Would you consider yourself a patient person? What do you think is at the root of your impatience? Are you seeing how patience is not so much a virtue you become as it is the welcoming of Jesus into the deepest place in your inmost being?

THE HYMN (We sing on the Recording)

Today we will sing the hymn, “Trust and Obey” on page #334 of our newly released Seedbed hymnal Our Great Redeemer’s Praise. 

For the Awakening,

J.D. Walt

Subscribe to get this in your inbox daily and please share this link with friends.


  1. Every morning, as my body begins to wake from sleep and my consciousness returns from the dream state I am led by the Spirit (I believe) to awaken my inmost being. As Lucy begins to burrow her way out of her subterranean cave beneath the blankets, I say aloud:“Wake up, sleeper and rise from the dead. And Christ will shine on you.” Ephesians 5:14
    You guessed that, right? Then I speak this word aloud:

    “I wait for the Lord, my soul waits, and in his Word I put my hope.” Psalm 130:5

    I am learning that every day must begin with waiting on the Lord, else it will never begin. That is my daily wake-up call. Just as we must wake from physical sleep every single day of our lives, so we must awaken our inmost being from slumber. That’s why we call this whole thing the Wake-Up Call.



Share today's Wake-Up Call!


WHAT IS THIS? Wake-Up Call is a daily encouragement to shake off the slumber of our busy lives and turn our eyes toward Jesus. Each morning our community gathers around a Scripture, a reflection, a prayer, and a few short questions, inviting us to reorient our lives around the love of Jesus that transforms our hearts, homes, churches, and cities.

Comments and Discussion

3 Responses

  1. In my opinion, my own impatience is the result of my wanting to be in control of whatever circumstances I may encounter. I believe that the Lord puts in situations that require patience to drive home the reality that we are not actually in control, He is. Maybe that’s how the term “long suffering “ came into use. We suffer a blow to our own self esteem when we’re made to accept the fact that we’re truly not in control of our own lives.

  2. Patience? Praying for patience means committing to accepting and waiting out the processes and timing of God.

    My flesh falsely declares that I deserve to have my desires fulfilled quickly. It feels like suffering to wait. Delayed desires are the weeds that choke out the fruit of patience. Laying down my desires to be crucified with Christ and saying with true surrender “Lord, have Your way — Your timing, Your purpose, Your choices,” prepares the way for the Lord to have His will both in and through me. The key to a harvest of patience is surrender. The key to surrender is to embrace the attitude of: “Not my will but Yours be done.”

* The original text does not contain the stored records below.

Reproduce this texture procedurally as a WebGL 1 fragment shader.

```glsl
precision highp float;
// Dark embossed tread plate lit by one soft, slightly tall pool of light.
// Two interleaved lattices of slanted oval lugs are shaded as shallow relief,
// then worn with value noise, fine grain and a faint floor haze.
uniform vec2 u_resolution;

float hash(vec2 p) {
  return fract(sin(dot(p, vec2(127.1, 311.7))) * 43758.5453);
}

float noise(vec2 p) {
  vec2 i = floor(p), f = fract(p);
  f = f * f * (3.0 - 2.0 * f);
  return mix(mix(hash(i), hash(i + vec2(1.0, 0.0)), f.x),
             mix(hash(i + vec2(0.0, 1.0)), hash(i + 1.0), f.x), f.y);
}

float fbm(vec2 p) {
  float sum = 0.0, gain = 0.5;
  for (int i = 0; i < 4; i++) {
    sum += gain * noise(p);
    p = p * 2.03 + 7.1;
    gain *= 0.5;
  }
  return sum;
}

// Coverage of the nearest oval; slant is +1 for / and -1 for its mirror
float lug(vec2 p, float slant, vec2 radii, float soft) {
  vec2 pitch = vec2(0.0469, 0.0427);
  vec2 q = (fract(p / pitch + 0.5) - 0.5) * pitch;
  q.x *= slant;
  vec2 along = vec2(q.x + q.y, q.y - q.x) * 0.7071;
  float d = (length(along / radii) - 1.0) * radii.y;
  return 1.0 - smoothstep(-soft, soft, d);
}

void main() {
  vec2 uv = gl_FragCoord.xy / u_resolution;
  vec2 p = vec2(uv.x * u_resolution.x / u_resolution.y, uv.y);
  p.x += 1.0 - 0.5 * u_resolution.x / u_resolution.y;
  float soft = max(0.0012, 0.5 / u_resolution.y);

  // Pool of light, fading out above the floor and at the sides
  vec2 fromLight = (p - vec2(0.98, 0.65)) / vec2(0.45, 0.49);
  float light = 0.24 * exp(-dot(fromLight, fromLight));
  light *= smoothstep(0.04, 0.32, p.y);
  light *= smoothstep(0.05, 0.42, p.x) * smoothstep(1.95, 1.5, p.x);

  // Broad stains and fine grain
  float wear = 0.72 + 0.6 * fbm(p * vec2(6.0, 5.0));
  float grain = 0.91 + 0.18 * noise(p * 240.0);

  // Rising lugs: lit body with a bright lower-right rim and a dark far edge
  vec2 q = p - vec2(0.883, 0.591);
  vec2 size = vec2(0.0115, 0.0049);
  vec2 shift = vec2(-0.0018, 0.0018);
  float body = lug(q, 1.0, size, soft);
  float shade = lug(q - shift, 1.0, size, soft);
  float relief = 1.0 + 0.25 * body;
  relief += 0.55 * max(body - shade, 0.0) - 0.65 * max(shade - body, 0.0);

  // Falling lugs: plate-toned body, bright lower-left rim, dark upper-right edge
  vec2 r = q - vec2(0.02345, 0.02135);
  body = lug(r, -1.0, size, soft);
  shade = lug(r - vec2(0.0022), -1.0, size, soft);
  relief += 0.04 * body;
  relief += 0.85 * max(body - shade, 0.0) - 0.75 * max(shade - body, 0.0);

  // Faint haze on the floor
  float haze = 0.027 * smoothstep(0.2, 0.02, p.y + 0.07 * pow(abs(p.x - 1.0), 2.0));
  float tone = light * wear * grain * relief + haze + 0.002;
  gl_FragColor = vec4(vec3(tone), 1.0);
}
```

    “Let perseverance finish its work so that you may be mature and complete, not lacking anything.” That verse is much easier read than done.

Leave a Reply

Your email address will not be published. Required fields are marked *